Lester Thurow (1938), U.S. management consultant. A competitive world has two possibilities for you. You can lose. Or, if you want to win, you can change. “60 Minutes,” CBS-TV, February 7, 1988.
Ted Turner (1938- ), U.S. media entrepreneur. Inspiration and passion usually go together. If you are going to try to persuade others to go with you, it certainly doesn’t hurt that you’ve got very strong convictions about where you are going. Like Columbus did, for instance, to discover the New World. And, if you’ve got passion and conviction, you’re more likely to be inspiring. If you’re inspired yourself and you’re passionate about something, you’re more likely to succeed at it, and you’re more likely to get others to come with you. Bits & Pieces, July 13, 2000.
William Van Horne (1843-1915), U.S.-born Canadian railway builder. The biggest things are always the easiest to do because there is no competition. My Canadian Memories (1920).
Marquis de Vauvenargues (1715-47), French soldier and moralist. To achieve great things we must live as though we were never going to die. Reflections and Maxims (1746).
Jon Vickers (1926- ), Canadian opera singer. I never went around trying to drum up business for myself. I loathe the thought of personal publicity. It would have turned my stomach to have a personal publicist. I thought if I did something well enough, people would ask me to do it again. Described by art critic Matthew Gurewitsch as “a pillar of the world’s most important opera houses for three decades,” Vickers left his native Prince Albert, Saskatchewan, to conquer the world stage. New York Times, November 19, 2000.
James D. Watson (1928- ), 1953 co-discoverer of the structure of DNA, with Francis Crick. It is necessary to be slightly underemployed if you want to do something significant. Quoted by Horce Freeland Judson in The Eighth Day of Creation: Makers of the Revolution in Biology (1979).
Katherine Whitehorn (1926- ), British journalist and author. Too great an emphasis on equality must in the end lead to a rejection of excellence. An elite becomes something to be denounced, not something to which any American is encouraged to aspire. London Observer, January 26, 1997.
Tennessee Williams (1911-83), U.S. playwright. I used to have a cousin who could open a beer bottle with his teeth. That was his only accomplishment, all he could do — he was just a human bottle-opener. And then one day, at a wedding party, he broke his front teeth off! Streetcar named Desire (1947).
Tom Wolfe (1931- ), U.S. journalist and author. The idea was to prove at every foot of the way up… that you were one of the elected and anointed ones who had the right stuff and could move higher and even — ultimately, God willing, one day — that you might be able to join that special few at the very top, that elite who had the capacity to bring tears to men’s eyes, the very Brotherhood of the Right Stuff itself. The Right Stuff (1979).
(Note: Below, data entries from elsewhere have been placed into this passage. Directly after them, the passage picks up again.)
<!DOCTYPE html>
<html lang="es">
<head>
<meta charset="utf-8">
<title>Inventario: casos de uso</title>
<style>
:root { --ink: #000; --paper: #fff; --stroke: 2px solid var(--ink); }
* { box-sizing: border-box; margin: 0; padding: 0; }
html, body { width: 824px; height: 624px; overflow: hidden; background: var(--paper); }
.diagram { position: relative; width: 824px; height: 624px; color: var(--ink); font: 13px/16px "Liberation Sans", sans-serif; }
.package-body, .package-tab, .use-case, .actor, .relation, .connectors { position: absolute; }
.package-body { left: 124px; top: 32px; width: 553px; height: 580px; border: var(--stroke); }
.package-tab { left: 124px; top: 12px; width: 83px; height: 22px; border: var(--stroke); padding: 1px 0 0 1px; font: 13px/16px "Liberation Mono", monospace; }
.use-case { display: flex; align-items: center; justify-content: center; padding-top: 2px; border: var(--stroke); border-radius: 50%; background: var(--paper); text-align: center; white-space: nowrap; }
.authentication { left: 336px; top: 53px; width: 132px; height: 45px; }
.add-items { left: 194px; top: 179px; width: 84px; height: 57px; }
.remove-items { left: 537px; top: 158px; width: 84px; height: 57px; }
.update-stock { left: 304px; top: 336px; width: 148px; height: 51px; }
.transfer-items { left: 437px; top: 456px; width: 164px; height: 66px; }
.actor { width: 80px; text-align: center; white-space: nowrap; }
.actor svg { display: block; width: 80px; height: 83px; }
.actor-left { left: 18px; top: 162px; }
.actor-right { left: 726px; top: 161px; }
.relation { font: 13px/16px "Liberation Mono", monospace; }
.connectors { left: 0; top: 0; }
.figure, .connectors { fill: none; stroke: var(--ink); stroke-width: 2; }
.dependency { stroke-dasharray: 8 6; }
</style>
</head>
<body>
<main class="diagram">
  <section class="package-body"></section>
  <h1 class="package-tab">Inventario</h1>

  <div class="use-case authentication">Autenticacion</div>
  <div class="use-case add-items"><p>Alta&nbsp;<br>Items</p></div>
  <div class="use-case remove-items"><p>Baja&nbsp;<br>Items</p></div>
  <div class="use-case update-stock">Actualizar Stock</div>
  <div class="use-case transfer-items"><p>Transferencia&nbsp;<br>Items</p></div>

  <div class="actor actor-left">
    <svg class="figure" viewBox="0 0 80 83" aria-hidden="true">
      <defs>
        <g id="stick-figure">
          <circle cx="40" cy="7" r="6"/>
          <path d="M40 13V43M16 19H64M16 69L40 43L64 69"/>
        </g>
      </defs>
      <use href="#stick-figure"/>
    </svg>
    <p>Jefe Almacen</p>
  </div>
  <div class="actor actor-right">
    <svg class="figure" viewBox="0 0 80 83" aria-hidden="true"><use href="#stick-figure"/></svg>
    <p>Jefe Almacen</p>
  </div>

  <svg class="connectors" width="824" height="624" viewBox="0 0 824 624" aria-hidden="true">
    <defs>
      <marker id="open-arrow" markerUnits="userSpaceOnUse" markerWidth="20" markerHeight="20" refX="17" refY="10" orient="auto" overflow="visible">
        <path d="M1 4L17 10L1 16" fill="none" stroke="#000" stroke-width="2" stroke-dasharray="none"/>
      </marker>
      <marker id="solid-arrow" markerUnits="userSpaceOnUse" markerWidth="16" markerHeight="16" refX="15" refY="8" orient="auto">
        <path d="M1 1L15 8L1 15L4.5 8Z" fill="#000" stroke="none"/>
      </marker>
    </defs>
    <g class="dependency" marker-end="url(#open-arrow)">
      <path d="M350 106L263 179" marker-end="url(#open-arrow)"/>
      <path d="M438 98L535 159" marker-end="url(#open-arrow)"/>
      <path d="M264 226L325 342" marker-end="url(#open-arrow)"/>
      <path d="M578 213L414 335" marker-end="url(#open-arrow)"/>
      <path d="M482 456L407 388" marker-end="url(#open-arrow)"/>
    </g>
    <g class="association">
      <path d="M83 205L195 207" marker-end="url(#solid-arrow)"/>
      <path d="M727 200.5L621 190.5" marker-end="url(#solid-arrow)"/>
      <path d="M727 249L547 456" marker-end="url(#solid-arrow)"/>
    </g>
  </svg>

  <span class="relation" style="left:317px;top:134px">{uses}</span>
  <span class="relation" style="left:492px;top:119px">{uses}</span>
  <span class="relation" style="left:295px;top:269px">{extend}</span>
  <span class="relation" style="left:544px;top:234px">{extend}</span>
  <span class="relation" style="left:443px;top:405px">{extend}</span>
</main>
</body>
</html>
Sharon Wood (1957- ), Canadian mountaineer and guide, first North American woman to climb Mt. Everest. I discovered it wasn’t a matter of physical strength, but a matter of psychological strength. The conquest lay within my own mind to penetrate those barriers of self-imposed limitations and get through to that good stuff — the stuff called potential, 90% of which we rarely use. Motivational Manager, October, 1998.
Hilary Hinton (Zig) Ziglar (1926- ), U.S. author, salesman and motivation speaker. Seventeen years ago I went on a diet and exercise program. I lost 37 pounds in 10 months by losing 1.9 ounces per day. I wrote “See You at the Top,” a 384-page, 2,000,000-copy bestseller, by writing an average 1.26 pages every day for 10 months. People who are successful at whatever they do reach their objectives by a series of little things they do every day. Courtship After Marriage (1996).